2011 Annual Report
1a.Objectives (from AD-416)
The long-term objective of this project is to develop an improved understanding of how the changing cropping landscape impacts insecticide resistance development and management of various insect pest species in order to increase profitability and sustainability of mid-South row crops.
Objective 1: Improve tarnished plant bug control and insecticide resistance management by gaining new information on the pest’s ecology and biology using multi-disciplinary approaches, e.g. molecular genetic tools, stable carbon isotope analysis, gene expression and proteomics, and insecticide resistance assays coupled with field sampling.
Objective 2: Determine the effect of bollworm ecology (corn earworm) on resistance to pyrethroid insecticides by developing and utilizing genetic markers linked to resistance traits, stable carbon isotope analysis, gossypol detection in adult insects, and insecticide resistance monitoring.

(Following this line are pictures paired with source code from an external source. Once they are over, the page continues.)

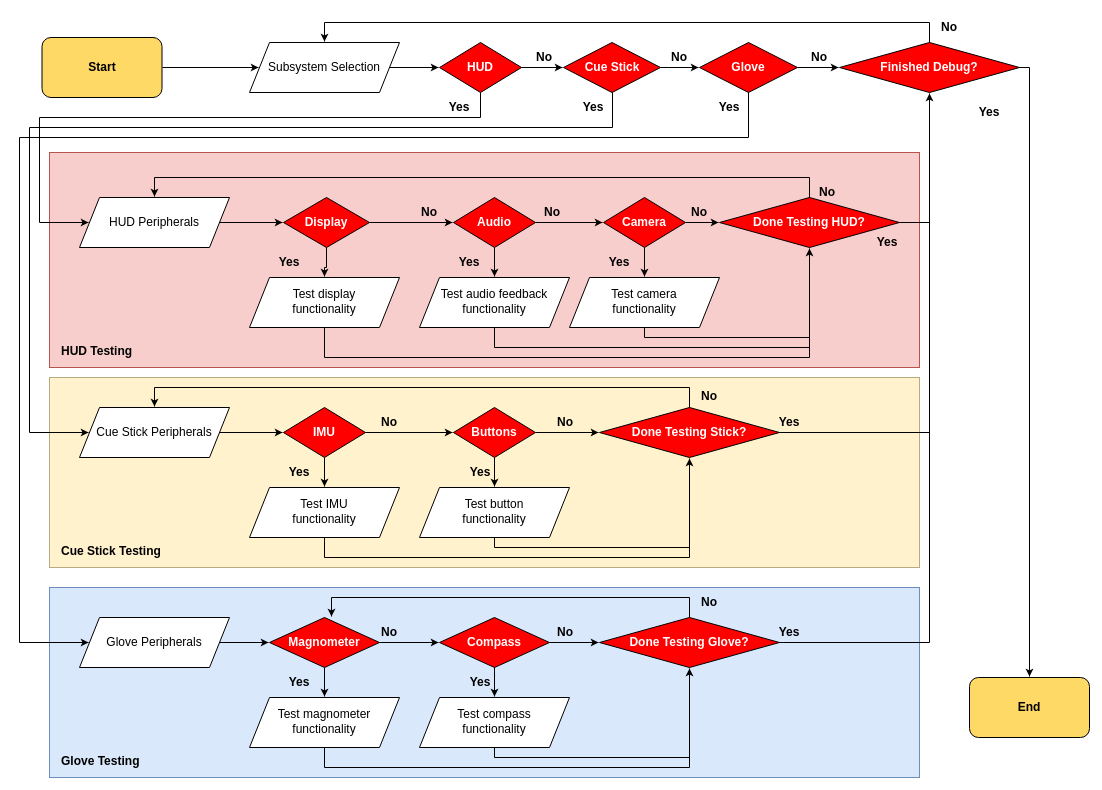
<!DOCTYPE html>
<html lang="en">
<head>
<meta charset="utf-8">
<title>Subsystem debug flowchart</title>
<style>
:root {
  --ink: #000;
  --paper: #fff;
  --terminal: #ffd966;
  --decision: #f00;
  --hud: #f8cecc;
  --hud-edge: #b85450;
  --stick: #fff2cc;
  --stick-edge: #b9ab80;
  --glove: #dae8fc;
  --glove-edge: #6c8ebf;
}
* { box-sizing: border-box; margin: 0; }
body { width: 1102px; height: 790px; overflow: hidden; background: var(--paper); }
.flowchart {
  position: relative; width: 1102px; height: 790px; overflow: hidden;
  font: 12px/15px "Liberation Sans", Arial, sans-serif; color: var(--ink);
}
.group {
  position: absolute; left: 49px; width: 871px; padding: 0 0 8px 11px;
  display: flex; align-items: flex-end; border: 1px solid;
}
.group h2 { font-size: 12px; line-height: 15px; }
.group-hud { top: 152px; height: 216px; background: var(--hud); border-color: var(--hud-edge); }
.group-stick { top: 377px; height: 191px; background: var(--stick); border-color: var(--stick-edge); }
.group-glove { top: 587px; height: 191px; background: var(--glove); border-color: var(--glove-edge); }
.shapes { position: absolute; left: 0; top: 0; }
.connectors { fill: none; stroke: var(--ink); }
.arrows { marker-end: url(#arrow); }
.terminals { fill: var(--terminal); stroke: var(--ink); }
.decisions { fill: var(--decision); stroke: var(--ink); }
.steps { fill: var(--paper); stroke: var(--ink); }
.node, .answer {
  position: absolute; left: calc(var(--x) * 1px - 75px); top: calc(var(--y) * 1px - 20px);
  width: 150px; height: 40px; display: flex; align-items: center; justify-content: center;
  text-align: center; white-space: nowrap;
}
.terminal, .decision, .answer { font-weight: bold; }
.decision { color: var(--paper); }
</style>
</head>
<body>
<main class="flowchart">
  <section class="group group-hud"><h2>HUD Testing</h2></section>
  <section class="group group-stick"><h2>Cue Stick Testing</h2></section>
  <section class="group group-glove"><h2>Glove Testing</h2></section>

  <svg class="shapes" width="1102" height="790" viewBox="0 0 1102 790" aria-hidden="true">
    <defs>
      <marker id="arrow" markerUnits="userSpaceOnUse" markerWidth="10" markerHeight="10" refX="9" refY="5" orient="auto">
        <path d="M9 5L1 1L3 5L1 9Z" fill="#000"/>
      </marker>
      <path id="step" d="M0 50L20 0H150L130 50Z"/>
    </defs>
    <g transform="translate(.5 .5)">
      <g class="connectors">
        <g class="arrows">
          <path d="M162 67H258"/>
          <path d="M389 67H438"/>
          <path d="M521 67H562"/>
          <path d="M660 67H698"/>
          <path d="M797 67H838"/>
          <path d="M929 42V22H324V41"/>
          <path d="M1019 67H1029V676"/>
          <path d="M480 92V117H39V222H88"/>
          <path d="M612 92V127H29V432H88"/>
          <path d="M748 92V137H19V642H88"/>
          <path d="M779 642H929V93"/>
        </g>
        <path d="M899 222H929M779 432H929"/>
        <g class="arrows">
          <path d="M219 222H282"/>
          <path d="M369 222H452"/>
          <path d="M535 222H602"/>
          <path d="M685 222H718"/>
          <path d="M809 197V177H154V196"/>
          <path d="M326 247V267H324V276"/>
          <path d="M494 247V276"/>
          <path d="M644 247V276"/>
          <path d="M324 327V357H809V248"/>
        </g>
        <path d="M494 327V347H809M644 327V337H809"/>
        <g class="arrows">
          <path d="M219 432H282"/>
          <path d="M365 432H452"/>
          <path d="M535 432H598"/>
          <path d="M689 407V387H154V406"/>
          <path d="M324 457V486"/>
          <path d="M494 457V486"/>
          <path d="M324 537V557H689V458"/>
        </g>
        <path d="M494 537V547H689"/>
        <g class="arrows">
          <path d="M219 642H268"/>
          <path d="M379 642H438"/>
          <path d="M549 642H598"/>
          <path d="M689 617V597H331V616"/>
          <path d="M324 667V696"/>
          <path d="M494 667V696"/>
          <path d="M324 747V767H689V668"/>
        </g>
        <path d="M494 747V757H689"/>
      </g>
      <g class="terminals">
        <rect x="41.5" y="37" width="120" height="60" rx="9"/>
        <rect x="969" y="677" width="120" height="60" rx="9"/>
      </g>
      <g class="decisions">
        <polygon points="480,42 521,67 480,92 439,67"/>
        <polygon points="611.5,42 660,67 611.5,92 563,67"/>
        <polygon points="748,42 797,67 748,92 699,67"/>
        <polygon points="929,42 1019,67 929,92 839,67"/>
        <polygon points="326,197 369,222 326,247 283,222"/>
        <polygon points="494,197 535,222 494,247 453,222"/>
        <polygon points="644,197 685,222 644,247 603,222"/>
        <polygon points="809,197 899,222 809,247 719,222"/>
        <polygon points="324,407 365,432 324,457 283,432"/>
        <polygon points="494,407 535,432 494,457 453,432"/>
        <polygon points="689,407 779,432 689,457 599,432"/>
        <polygon points="324,617 379,642 324,667 269,642"/>
        <polygon points="494,617 549,642 494,667 439,642"/>
        <polygon points="689,617 779,642 689,667 599,642"/>
      </g>
      <g class="steps">
        <use href="#step" x="249" y="42"/>
        <use href="#step" x="79" y="197"/>
        <use href="#step" x="249" y="277"/>
        <use href="#step" x="419" y="277"/>
        <use href="#step" x="569" y="277"/>
        <use href="#step" x="79" y="407"/>
        <use href="#step" x="249" y="487"/>
        <use href="#step" x="419" y="487"/>
        <use href="#step" x="79" y="617"/>
        <use href="#step" x="249" y="697"/>
        <use href="#step" x="419" y="697"/>
      </g>
    </g>
  </svg>

  <div class="node terminal" style="--x:102;--y:67">Start</div>
  <div class="node" style="--x:324;--y:67">Subsystem Selection</div>
  <div class="node decision" style="--x:480;--y:67">HUD</div>
  <div class="node decision" style="--x:612;--y:67">Cue Stick</div>
  <div class="node decision" style="--x:748;--y:67">Glove</div>
  <div class="node decision" style="--x:929;--y:67">Finished Debug?</div>
  <div class="node terminal" style="--x:1029;--y:707">End</div>
  <span class="answer" style="--x:544;--y:57">No</span>
  <span class="answer" style="--x:679;--y:57">No</span>
  <span class="answer" style="--x:819;--y:57">No</span>
  <span class="answer" style="--x:949;--y:27">No</span>
  <span class="answer" style="--x:459;--y:107">Yes</span>
  <span class="answer" style="--x:593;--y:107">Yes</span>
  <span class="answer" style="--x:729;--y:107">Yes</span>
  <span class="answer" style="--x:989;--y:112">Yes</span>

  <div class="node" style="--x:154;--y:222">HUD Peripherals</div>
  <div class="node decision" style="--x:326;--y:222">Display</div>
  <div class="node decision" style="--x:494;--y:222">Audio</div>
  <div class="node decision" style="--x:644;--y:222">Camera</div>
  <div class="node decision" style="--x:809;--y:222">Done Testing HUD?</div>
  <div class="node" style="--x:324;--y:302">Test display<br>functionality</div>
  <div class="node" style="--x:494;--y:302">Test audio feedback<br>functionality</div>
  <div class="node" style="--x:644;--y:302">Test camera<br>functionality</div>
  <span class="answer" style="--x:429;--y:212">No</span>
  <span class="answer" style="--x:552;--y:212">No</span>
  <span class="answer" style="--x:699;--y:212">No</span>
  <span class="answer" style="--x:827;--y:192">No</span>
  <span class="answer" style="--x:289;--y:262">Yes</span>
  <span class="answer" style="--x:469;--y:262">Yes</span>
  <span class="answer" style="--x:619;--y:262">Yes</span>
  <span class="answer" style="--x:887;--y:242">Yes</span>

  <div class="node" style="--x:154;--y:432">Cue Stick Peripherals</div>
  <div class="node decision" style="--x:324;--y:432">IMU</div>
  <div class="node decision" style="--x:494;--y:432">Buttons</div>
  <div class="node decision" style="--x:689;--y:432">Done Testing Stick?</div>
  <div class="node" style="--x:324;--y:512">Test IMU<br>functionality</div>
  <div class="node" style="--x:494;--y:512">Test button<br>functionality</div>
  <span class="answer" style="--x:389;--y:422">No</span>
  <span class="answer" style="--x:565;--y:422">No</span>
  <span class="answer" style="--x:709;--y:396">No</span>
  <span class="answer" style="--x:299;--y:472">Yes</span>
  <span class="answer" style="--x:480;--y:472">Yes</span>
  <span class="answer" style="--x:789;--y:422">Yes</span>

  <div class="node" style="--x:154;--y:642">Glove Peripherals</div>
  <div class="node decision" style="--x:324;--y:642">Magnometer</div>
  <div class="node decision" style="--x:494;--y:642">Compass</div>
  <div class="node decision" style="--x:689;--y:642">Done Testing Glove?</div>
  <div class="node" style="--x:324;--y:722">Test magnometer<br>functionality</div>
  <div class="node" style="--x:494;--y:722">Test compass<br>functionality</div>
  <span class="answer" style="--x:389;--y:632">No</span>
  <span class="answer" style="--x:565;--y:632">No</span>
  <span class="answer" style="--x:709;--y:602">No</span>
  <span class="answer" style="--x:299;--y:682">Yes</span>
  <span class="answer" style="--x:480;--y:682">Yes</span>
  <span class="answer" style="--x:789;--y:632">Yes</span>
</main>
</body>
</html>
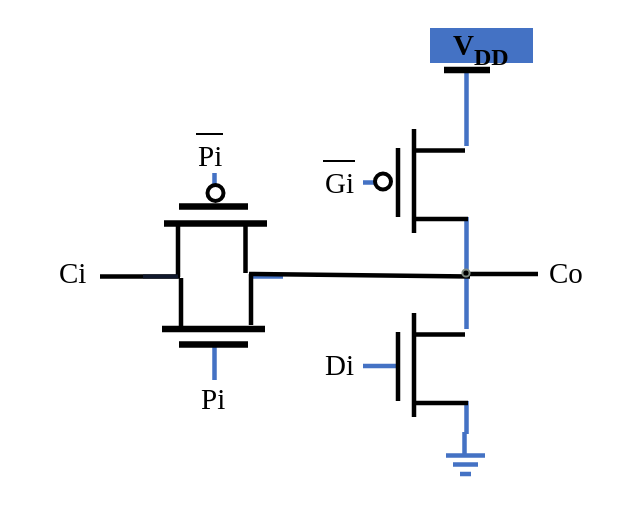
<!DOCTYPE html>
<html lang="en">
<head>
<meta charset="utf-8">
<title>Carry circuit with transmission gate</title>
<style>
:root { --ink: #000; --wire: #4472c4; --paper: #fff; --node: #7f8a80; }
* { box-sizing: border-box; }
html, body { margin: 0; overflow: hidden; background: var(--paper); }
.circuit { position: relative; width: 640px; height: 505px; overflow: hidden; background: var(--paper); color: var(--ink); font-family: "Liberation Serif", "Noto Serif", serif; }
.drawing { position: absolute; inset: 0; display: block; }
.wires { stroke: var(--wire); stroke-width: 4.5; fill: none; }
.devices { stroke: var(--ink); stroke-width: 4.5; fill: none; }
.devices .plate { stroke-width: 6.5; }
.devices .bubble { fill: var(--paper); stroke-width: 4; }
.label { position: absolute; font-size: 29px; line-height: 32px; white-space: nowrap; }
.inverted::before { content: ""; position: absolute; left: -2px; right: -1px; top: -7px; height: 1.6px; background: var(--ink); }
.supply { position: absolute; left: 430px; top: 28px; width: 103px; height: 35px; background: var(--wire); font-weight: bold; font-size: 29px; line-height: 34px; padding-left: 23px; white-space: nowrap; }
.supply sub { position: relative; top: 10px; font-size: 24px; line-height: 0; vertical-align: baseline; }
.ci { left: 59px; top: 257px; }
.co { left: 549px; top: 257px; }
.pi-bar { left: 198px; top: 140px; }
.pi { left: 201px; top: 383px; }
.gi-bar { left: 325px; top: 167px; }
.di { left: 325px; top: 349px; }
</style>
</head>
<body>
<main class="circuit">
  <div class="supply">V<sub>DD</sub></div>
  <svg class="drawing" width="640" height="505" viewBox="0 0 640 505" role="img" aria-label="Transmission gate from Ci to Co with pull-up and pull-down transistors">
    <defs>
      <g id="transistor">
        <path class="plate" d="M398 148V217M414 129V233"/>
        <path d="M414 150.500H465M414 219H468"/>
      </g>
    </defs>
    <g class="wires">
      <path d="M466.500 72V146M466.500 217V329M466.500 401V434"/>
      <path d="M464.500 432V456M446 455.500H485M453 464.500H478M460 474H471"/>
      <path d="M214.500 173V186M214.500 346V380"/>
      <path d="M363 182.500H376M363 366H398"/>
      <path d="M250 276.500H283"/>
    </g>
    <g class="devices">
      <path class="plate" d="M444 70H490"/>
      <use href="#transistor"/>
      <use href="#transistor" y="184"/>
      <circle class="bubble" cx="383" cy="181.500" r="8"/>
      <circle class="bubble" cx="215.500" cy="193" r="8"/>
      <path class="plate" d="M179 206.500H248M164 223.500H267M162 329H265M179 344.500H248"/>
      <path d="M178 224V277M245.500 224V273M181 278V328M251 274V325"/>
      <path d="M100 276.500H180M249 274L470 276.500M468 274H538"/>
    </g>
    <path d="M143 276.500H178" stroke="#10182c" stroke-width="4"/>
    <circle cx="466" cy="273" r="3.600" fill="#000" stroke="var(--node)" stroke-width="2"/>
  </svg>
  <span class="label ci">Ci</span>
  <span class="label co">Co</span>
  <span class="label pi-bar inverted">Pi</span>
  <span class="label pi">Pi</span>
  <span class="label gi-bar inverted">Gi</span>
  <span class="label di">Di</span>
</main>
</body>
</html>
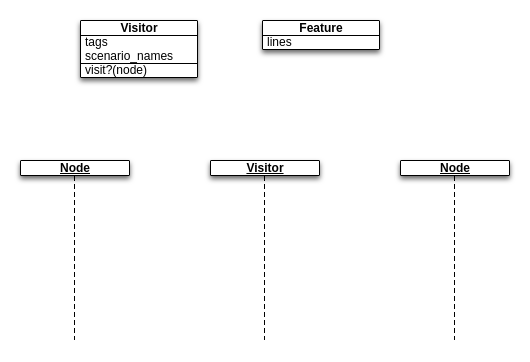
<!DOCTYPE html>
<html lang="en">
<head>
<meta charset="utf-8">
<title>Visitor class and sequence diagram</title>
<style>
:root { --paper: #fff; --ink: #000; --shadow: rgba(0, 0, 0, .6); }
* { box-sizing: border-box; margin: 0; padding: 0; }
body { width: 530px; height: 362px; overflow: hidden; background: var(--paper); }
.diagram {
  position: relative; width: 530px; height: 362px; overflow: hidden;
  color: var(--ink); font: 12px/14px "Liberation Sans", Arial, sans-serif;
}
.class-box, .participant {
  position: absolute; background: var(--paper);
  border: 1px solid var(--ink); border-radius: 1px;
  box-shadow: 0 3px 5px var(--shadow);
}
.class-box { top: 20px; width: 118px; }
.class-box h2 { height: 14px; font-size: 12px; line-height: 14px; text-align: center; }
.class-box ul { list-style: none; border-top: 1px solid var(--ink); padding-left: 4px; }
.class-box li { height: 14px; line-height: 13px; white-space: nowrap; }
.class-box .operations li { height: 13px; }
.visitor-class { left: 80px; height: 58px; }
.visitor-class .attributes { height: 28px; }
.visitor-class .attributes li { height: 14px; }
.feature-class { left: 262px; height: 30px; }
.participant {
  top: 160px; width: 110px; height: 16px;
  font-weight: bold; text-align: center; text-decoration: underline;
}
.caller { left: 20px; }
.visitor { left: 210px; }
.callee { left: 400px; }
.lifelines { position: absolute; left: 0; top: 0; stroke: var(--ink); stroke-width: 1; stroke-dasharray: 5 3; }
</style>
</head>
<body>
<main class="diagram">
  <section class="class-box visitor-class">
    <h2>Visitor</h2>
    <ul class="attributes"><li>tags</li><li>scenario_names</li></ul>
    <ul class="operations"><li>visit?(node)</li></ul>
  </section>
  <section class="class-box feature-class">
    <h2>Feature</h2>
    <ul class="attributes"><li>lines</li></ul>
  </section>
  <svg class="lifelines" width="530" height="362" viewBox="0 0 530 362" aria-hidden="true">
    <line x1="74.5" y1="176" x2="74.5" y2="340"/>
    <line x1="264.5" y1="176" x2="264.5" y2="340"/>
    <line x1="454.5" y1="176" x2="454.5" y2="340"/>
  </svg>
  <div class="participant caller">Node</div>
  <div class="participant visitor">Visitor</div>
  <div class="participant callee">Node</div>
</main>
</body>
</html>
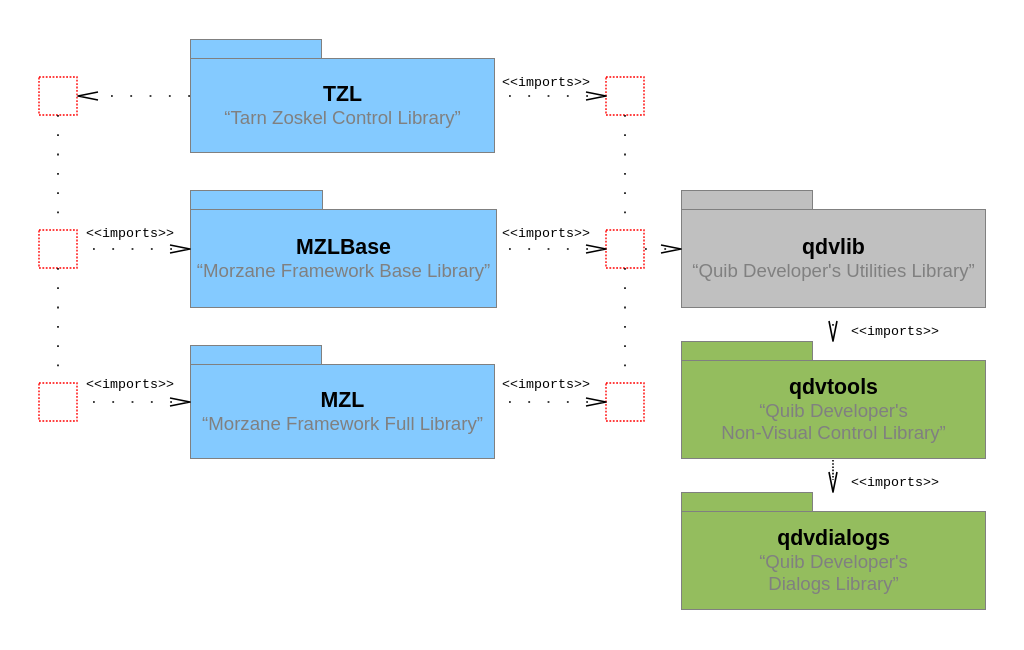
<!DOCTYPE html>
<html lang="en">
<head>
<meta charset="utf-8">
<title>Package dependency diagram</title>
<style>
  :root {
    --paper: #ffffff;
    --ink: #000000;
    --muted: #808080;
    --outline: #808080;
    --core: #84caff;
    --utility: #c0c0c0;
    --toolkit: #94bd5e;
    --junction: #ff0000;
  }
  * { box-sizing: border-box; margin: 0; padding: 0; }
  body { width: 1024px; height: 650px; overflow: hidden; background: var(--paper); }
  .diagram {
    position: relative; width: 1024px; height: 650px; overflow: hidden;
    color: var(--ink); font-family: "Liberation Sans", Arial, sans-serif;
  }
  .connectors { position: absolute; left: 0; top: 0; }
  .dots { fill: none; stroke: var(--ink); stroke-width: 1.6; stroke-dasharray: 1.8 17.5; }
  .dots-dense { stroke: var(--ink); stroke-width: 1.6; stroke-dasharray: 1.6 1.6; }
  .arrow { fill: none; stroke: var(--ink); stroke-width: 1.6; stroke-linejoin: round; }
  .junction { fill: none; stroke: var(--junction); stroke-width: 1.4; stroke-dasharray: 1.8 1.6; }

  .package { position: absolute; display: flex; flex-direction: column; width: 305px; }
  .package::before {
    content: ""; flex: none; width: 130px; height: 18px; margin-bottom: -1px;
    background: var(--fill); border: 1.4px solid var(--outline);
  }
  .package-body {
    flex: 1; display: flex; flex-direction: column; align-items: center; justify-content: center;
    background: var(--fill); border: 1.4px solid var(--outline); text-align: center; white-space: nowrap;
  }
  .package h2 { font-size: 21.33px; line-height: 25px; font-weight: 700; }
  .package p { font-size: 18.67px; line-height: 22px; color: var(--muted); }
  .core { --fill: var(--core); left: 190px; }
  .utility { --fill: var(--utility); left: 681px; }
  .toolkit { --fill: var(--toolkit); left: 681px; }
  .control { top: 39px; height: 114px; }
  .base { top: 190px; height: 118px; width: 307px; }
  .base::before { width: 131px; }
  .full { top: 345px; height: 114px; }
  .utilities { top: 190px; height: 118px; }
  .tools { top: 341px; height: 118px; }
  .dialogs { top: 492px; height: 118px; }

  .stereotype {
    position: absolute; font: 13.33px/16px "Liberation Mono", monospace; white-space: nowrap;
  }
</style>
</head>
<body>
<main class="diagram">
  <section class="package core control">
    <div class="package-body"><h2>TZL</h2><p>“Tarn Zoskel Control Library”</p></div>
  </section>
  <section class="package core base">
    <div class="package-body"><h2>MZLBase</h2><p>“Morzane Framework Base Library”</p></div>
  </section>
  <section class="package core full">
    <div class="package-body"><h2>MZL</h2><p>“Morzane Framework Full Library”</p></div>
  </section>
  <section class="package utility utilities">
    <div class="package-body"><h2>qdvlib</h2><p>“Quib Developer's Utilities Library”</p></div>
  </section>
  <section class="package toolkit tools">
    <div class="package-body"><h2>qdvtools</h2><p>“Quib Developer's<br>Non-Visual Control Library”</p></div>
  </section>
  <section class="package toolkit dialogs">
    <div class="package-body"><h2>qdvdialogs</h2><p>“Quib Developer's<br>Dialogs Library”</p></div>
  </section>

  <svg class="connectors" width="1024" height="650" viewBox="0 0 1024 650" aria-hidden="true">
    <defs>
      <path id="arrowhead" class="arrow" d="M-20 -4L0 0L-20 4"/>
      <rect id="junction-box" class="junction" width="38" height="38"/>
      <line id="row-link" class="dots" x2="80"/>
      <line id="column-link" class="dots" y2="99"/>
    </defs>

    <g id="junctions">
      <use href="#junction-box" x="39" y="77"/>
      <use href="#junction-box" x="39" y="230"/>
      <use href="#junction-box" x="39" y="383"/>
      <use href="#junction-box" x="606" y="77"/>
      <use href="#junction-box" x="606" y="230"/>
      <use href="#junction-box" x="606" y="383"/>
    </g>

    <g id="column-links">
      <use href="#column-link" x="58" y="115"/>
      <use href="#column-link" x="58" y="268"/>
      <use href="#column-link" x="625" y="115"/>
      <use href="#column-link" x="625" y="268"/>
    </g>

    <g id="row-links">
      <line class="dots" x1="190" y1="96" x2="102" y2="96"/>
      <use href="#row-link" x="93" y="249"/>
      <use href="#row-link" x="93" y="402"/>
      <use href="#row-link" x="509" y="96"/>
      <use href="#row-link" x="509" y="249"/>
      <use href="#row-link" x="509" y="402"/>
      <line class="dots" x1="645" y1="249" x2="670" y2="249"/>
      <line class="dots" x1="833" y1="324" x2="833" y2="330"/>
      <line class="dots-dense" x1="833" y1="460" x2="833" y2="480"/>
    </g>

    <g id="arrowheads">
      <use href="#arrowhead" transform="translate(78 96) rotate(180)"/>
      <use href="#arrowhead" x="190" y="249"/>
      <use href="#arrowhead" x="190" y="402"/>
      <use href="#arrowhead" x="606" y="96"/>
      <use href="#arrowhead" x="606" y="249"/>
      <use href="#arrowhead" x="606" y="402"/>
      <use href="#arrowhead" x="681" y="249"/>
      <use href="#arrowhead" transform="translate(833 341) rotate(90)"/>
      <use href="#arrowhead" transform="translate(833 492) rotate(90)"/>
    </g>
  </svg>

  <span class="stereotype" style="left:502px;top:75px">&lt;&lt;imports&gt;&gt;</span>
  <span class="stereotype" style="left:86px;top:226px">&lt;&lt;imports&gt;&gt;</span>
  <span class="stereotype" style="left:502px;top:226px">&lt;&lt;imports&gt;&gt;</span>
  <span class="stereotype" style="left:86px;top:377px">&lt;&lt;imports&gt;&gt;</span>
  <span class="stereotype" style="left:502px;top:377px">&lt;&lt;imports&gt;&gt;</span>
  <span class="stereotype" style="left:851px;top:324px">&lt;&lt;imports&gt;&gt;</span>
  <span class="stereotype" style="left:851px;top:475px">&lt;&lt;imports&gt;&gt;</span>
</main>
</body>
</html>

Objective 3: Develop pest control strategies for the U.S. Mid-South’s Early Soybean Production System by determining accurate treatment thresholds, understanding the impact of changing cropping systems on farm-scale pest ecology, and developing effective insecticide resistance management practices for the stink bug complex, three-cornered alfalfa hopper, bean leaf beetle and soybean looper.
Objective 4: Improve low input systems of pest control for sweet potato by evaluating the efficacy and proper use of newly registered insecticides to enhance their integration with crop rotation and other low cost control strategies.
1b.Approach (from AD-416)
We plan to improve tarnished plant bug control and insecticide resistance management by gaining new information on the pest’s ecology and biology using multi-disciplinary approaches. Analytical techniques, such as stable carbon isotope analysis, will be used to determine the influence of C4 host plants, such as field corn or pigweed, on populations of tarnished plant bug adults infesting cotton fields. This information will identify sources of tarnished plant bugs that may lead to alternative control measures prior to infestations into cotton fields. Tarnished plant bug populations will be monitored for resistance to various classes of insecticides commonly used by mid-South producers. This will provide real-time information to decision makers that will allow them to adjust their control recommendations based on the type of resistance that is found in their area of the mid-South. Detoxification enzyme activity surveys will be conducted in an effort to correlate and quantify insecticide resistance levels in field populations of the tarnished plant bug. Molecular genetics techniques will be conducted on tarnished plant bug populations that could lead to assays to evaluate the extent of field resistance in tarnished plant bug populations and provide input for insect management decisions. We also plan to determine the effect of bollworm ecology (corn earworm) on resistance to pyrethroid insecticides. Analytical techniques, such as stable carbon isotope analysis and a gossypol detection technique, will be used to determine the impact of bollworm larval plant host on pyrethroid resistance levels measured in adults collected from pheromone traps. Molecular genetics tools will be used to identify candidate genes and biological pathways associated with insecticide resistance in bollworm populations. Successful identification of loci associated with insecticide resistance and the development of genetic markers for those will provide a method to obtain quantitative estimates of field evolved resistance by estimating the allele frequencies via population studies. We will also develop pest control strategies for the U.S. Mid-South’s Early Soybean Production System by determining accurate treatment thresholds and developing effective insecticide resistance management practices for the stink bug complex and bollworm. Field studies will be conducted to evaluate treatment thresholds for stink bugs and bollworms in early season soybeans. Stink bug populations will be monitored for potential resistance to various classes of insecticides, and this effort will provide real-time information to decision makers regarding the proper use of insecticides for control of these pests. We also plan to improve low input systems of pest control for sweet potato by evaluating the efficacy and proper use of newly registered insecticides to enhance their integration with crop rotation and other low cost control strategies. Field and laboratory studies will be conducted to determine the impact of crop rotation on populations of insect pests of sweet potatoes, as well as information of insecticide efficacy and proper application techniques.
We are currently nine months into our five-year project and approximately half way through our first cropping season. Research has been initiated on all research objectives associated with this project. Twelve-month milestones are at least partially met and will be complete upon the end of the field season.